Billionaire Aga Khan lost £6.5m in French scam


TO GO WITH AFP STORY BY ISABELLE TOUSSAINT
Racehorse billionaire and Islamic spiritual leader the Aga Khan visits the renovated Musee du Cheval (The Museum of the Horse) in Chantilly, north of Paris, on its reopening day on June 15, 2013. Closed ten month for renovations, the museum reopened in 15 rooms tracing the history of the horse, man's companion since 6000 years, with more than 200 objects. AFP PHOTO / FRANCOIS GUILLOT        (Photo credit should read FRANCOIS GUILLOT/AFP via Getty Images)
TO GO WITH AFP STORY BY ISABELLE TOUSSAINT Racehorse billionaire and Islamic spiritual leader the Aga Khan visits the renovated Musee du Cheval (The Museum of the Horse) in Chantilly, north of Paris, on its reopening day on June 15, 2013. Closed ten month for renovations, the museum reopened in 15 rooms tracing the history of the horse, man's companion since 6000 years, with more than 200 objects. AFP PHOTO / FRANCOIS GUILLOT (Photo credit should read FRANCOIS GUILLOT/AFP via Getty Images)

THE billionaire leader of the world’s Ismaili Muslims Aga Khan was among the victims of a French scam which extorted €78 million (£66m) from the ‘rich and the famous’ in the world.



Aga Khan reportedly made five transfers for a total £17m in 2016 to Poland and China.

The fraudster used a rubber mask to impersonate the French defence minister on Skype to plead for funds for a secret government mission. Three of the payments were frozen, but £6.5m vanished.

The trial in the case is underway in Paris.

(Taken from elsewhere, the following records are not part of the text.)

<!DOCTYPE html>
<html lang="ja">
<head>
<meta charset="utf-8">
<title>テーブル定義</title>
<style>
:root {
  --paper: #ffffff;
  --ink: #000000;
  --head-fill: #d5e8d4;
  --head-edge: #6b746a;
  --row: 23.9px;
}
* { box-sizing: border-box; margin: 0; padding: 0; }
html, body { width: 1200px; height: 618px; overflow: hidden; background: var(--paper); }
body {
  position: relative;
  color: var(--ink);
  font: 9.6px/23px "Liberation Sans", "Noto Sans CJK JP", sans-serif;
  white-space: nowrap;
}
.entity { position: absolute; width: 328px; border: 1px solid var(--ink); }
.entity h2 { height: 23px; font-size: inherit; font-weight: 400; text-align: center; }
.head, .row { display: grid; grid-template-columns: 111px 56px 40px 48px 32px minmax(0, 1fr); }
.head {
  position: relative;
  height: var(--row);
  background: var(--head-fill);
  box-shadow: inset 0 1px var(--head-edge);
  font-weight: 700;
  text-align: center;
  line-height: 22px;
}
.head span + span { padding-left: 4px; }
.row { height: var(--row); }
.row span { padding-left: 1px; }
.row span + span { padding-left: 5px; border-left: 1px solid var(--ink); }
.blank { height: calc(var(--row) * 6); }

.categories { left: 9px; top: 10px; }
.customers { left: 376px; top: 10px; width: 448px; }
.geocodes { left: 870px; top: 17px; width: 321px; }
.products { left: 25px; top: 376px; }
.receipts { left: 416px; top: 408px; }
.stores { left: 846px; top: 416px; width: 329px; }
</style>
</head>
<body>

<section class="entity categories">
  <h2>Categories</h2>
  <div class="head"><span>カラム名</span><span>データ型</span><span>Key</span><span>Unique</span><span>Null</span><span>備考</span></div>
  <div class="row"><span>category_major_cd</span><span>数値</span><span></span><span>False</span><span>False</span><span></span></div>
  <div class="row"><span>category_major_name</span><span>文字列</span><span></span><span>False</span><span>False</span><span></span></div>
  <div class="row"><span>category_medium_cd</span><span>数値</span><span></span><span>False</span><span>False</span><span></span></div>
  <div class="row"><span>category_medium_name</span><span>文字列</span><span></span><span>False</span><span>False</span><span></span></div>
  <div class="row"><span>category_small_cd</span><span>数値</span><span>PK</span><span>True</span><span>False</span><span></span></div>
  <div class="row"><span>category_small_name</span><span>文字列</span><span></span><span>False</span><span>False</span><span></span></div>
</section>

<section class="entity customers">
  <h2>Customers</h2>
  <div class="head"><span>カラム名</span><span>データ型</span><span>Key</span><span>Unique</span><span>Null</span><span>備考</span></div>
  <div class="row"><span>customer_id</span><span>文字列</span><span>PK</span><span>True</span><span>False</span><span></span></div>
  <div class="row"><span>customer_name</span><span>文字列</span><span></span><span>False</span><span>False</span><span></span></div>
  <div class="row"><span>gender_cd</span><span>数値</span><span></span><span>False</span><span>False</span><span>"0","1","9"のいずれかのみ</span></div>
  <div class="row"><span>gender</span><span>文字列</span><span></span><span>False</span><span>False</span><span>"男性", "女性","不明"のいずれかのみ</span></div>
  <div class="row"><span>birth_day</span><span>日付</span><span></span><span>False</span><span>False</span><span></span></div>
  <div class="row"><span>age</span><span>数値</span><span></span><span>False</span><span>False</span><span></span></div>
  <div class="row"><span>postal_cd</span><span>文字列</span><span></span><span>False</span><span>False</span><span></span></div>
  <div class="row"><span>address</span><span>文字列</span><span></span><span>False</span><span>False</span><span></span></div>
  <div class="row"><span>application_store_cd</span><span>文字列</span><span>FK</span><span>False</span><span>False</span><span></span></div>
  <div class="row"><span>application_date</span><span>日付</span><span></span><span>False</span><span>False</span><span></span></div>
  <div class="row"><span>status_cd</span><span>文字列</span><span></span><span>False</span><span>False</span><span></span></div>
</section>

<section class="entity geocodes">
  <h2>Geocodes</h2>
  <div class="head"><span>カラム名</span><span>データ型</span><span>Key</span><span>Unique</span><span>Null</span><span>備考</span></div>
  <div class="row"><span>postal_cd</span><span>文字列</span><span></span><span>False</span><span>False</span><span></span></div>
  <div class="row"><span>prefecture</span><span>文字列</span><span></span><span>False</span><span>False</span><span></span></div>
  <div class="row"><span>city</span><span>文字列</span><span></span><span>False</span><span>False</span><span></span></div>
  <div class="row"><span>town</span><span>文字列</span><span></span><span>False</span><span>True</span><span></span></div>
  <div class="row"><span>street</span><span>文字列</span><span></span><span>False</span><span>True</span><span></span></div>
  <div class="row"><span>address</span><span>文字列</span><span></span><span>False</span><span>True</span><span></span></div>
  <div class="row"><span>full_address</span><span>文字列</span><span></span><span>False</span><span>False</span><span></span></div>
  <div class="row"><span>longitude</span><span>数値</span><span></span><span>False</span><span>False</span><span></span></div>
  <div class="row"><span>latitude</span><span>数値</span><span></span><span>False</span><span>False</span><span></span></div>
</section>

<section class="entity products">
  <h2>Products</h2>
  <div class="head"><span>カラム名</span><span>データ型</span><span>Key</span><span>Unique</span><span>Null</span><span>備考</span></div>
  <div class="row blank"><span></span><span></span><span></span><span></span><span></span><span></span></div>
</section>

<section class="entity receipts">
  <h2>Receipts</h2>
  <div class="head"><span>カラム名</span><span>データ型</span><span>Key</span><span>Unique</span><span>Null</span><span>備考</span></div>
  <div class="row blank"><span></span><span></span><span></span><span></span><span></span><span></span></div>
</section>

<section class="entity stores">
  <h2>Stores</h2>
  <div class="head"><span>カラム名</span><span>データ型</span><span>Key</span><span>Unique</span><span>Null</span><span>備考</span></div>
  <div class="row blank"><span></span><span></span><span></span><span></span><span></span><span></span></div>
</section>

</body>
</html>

The Franco-Israeli pair, Gilbert Chikli, 54, and Anthony Lasarevitsch, 35, are being tried as the alleged masterminds of the group, while five others face lesser complicity charges.

The gang contacted 150 corporate chief executives, heads of state, ambassadors and religious leaders using the identity of Jean-Yves Le Drian, the current French foreign minister.

Chikli and others made the targets believe they were being contacted by Le Drian, then defence minister, who would request money to pay ransoms for journalists being held hostage by Islamists in the Middle East.



The ‘fake’ Le Drian assured payments would be untraceable, as France officially does not pay ransoms to hostagetakers, and asked for the funds to be placed in a bank in China.

Turkish business magnate Inan Kirac was allegedly convinced to wire more than £36m and Corinne Mentzelopoulos, the owner of Chateau Margaux, handed over £5m.

The targets received an initial telephone call from someone in Le Drian’s inner circle. Then the “minister” in person, first on the phone then in a carefully staged Skype call in which the Le Drian lookalike sat in a perfect mock-up of his office, complete with flags and portrait of then-president François Hollande.



In 2015, a French court convicted Chikli in absentia to seven years in prison for similar scams in 2005 and 2006, in which he posed as business chief executives.

After two years, he was arrested with Lasarevitsch in Ukraine. Prosecutors said another rubber mask was being prepared to mimic the features of Prince Albert II of Monaco.

The team was also preparing masks for president Emmanuel Macron and former presidents François Hollande and Nicolas Sarkozy.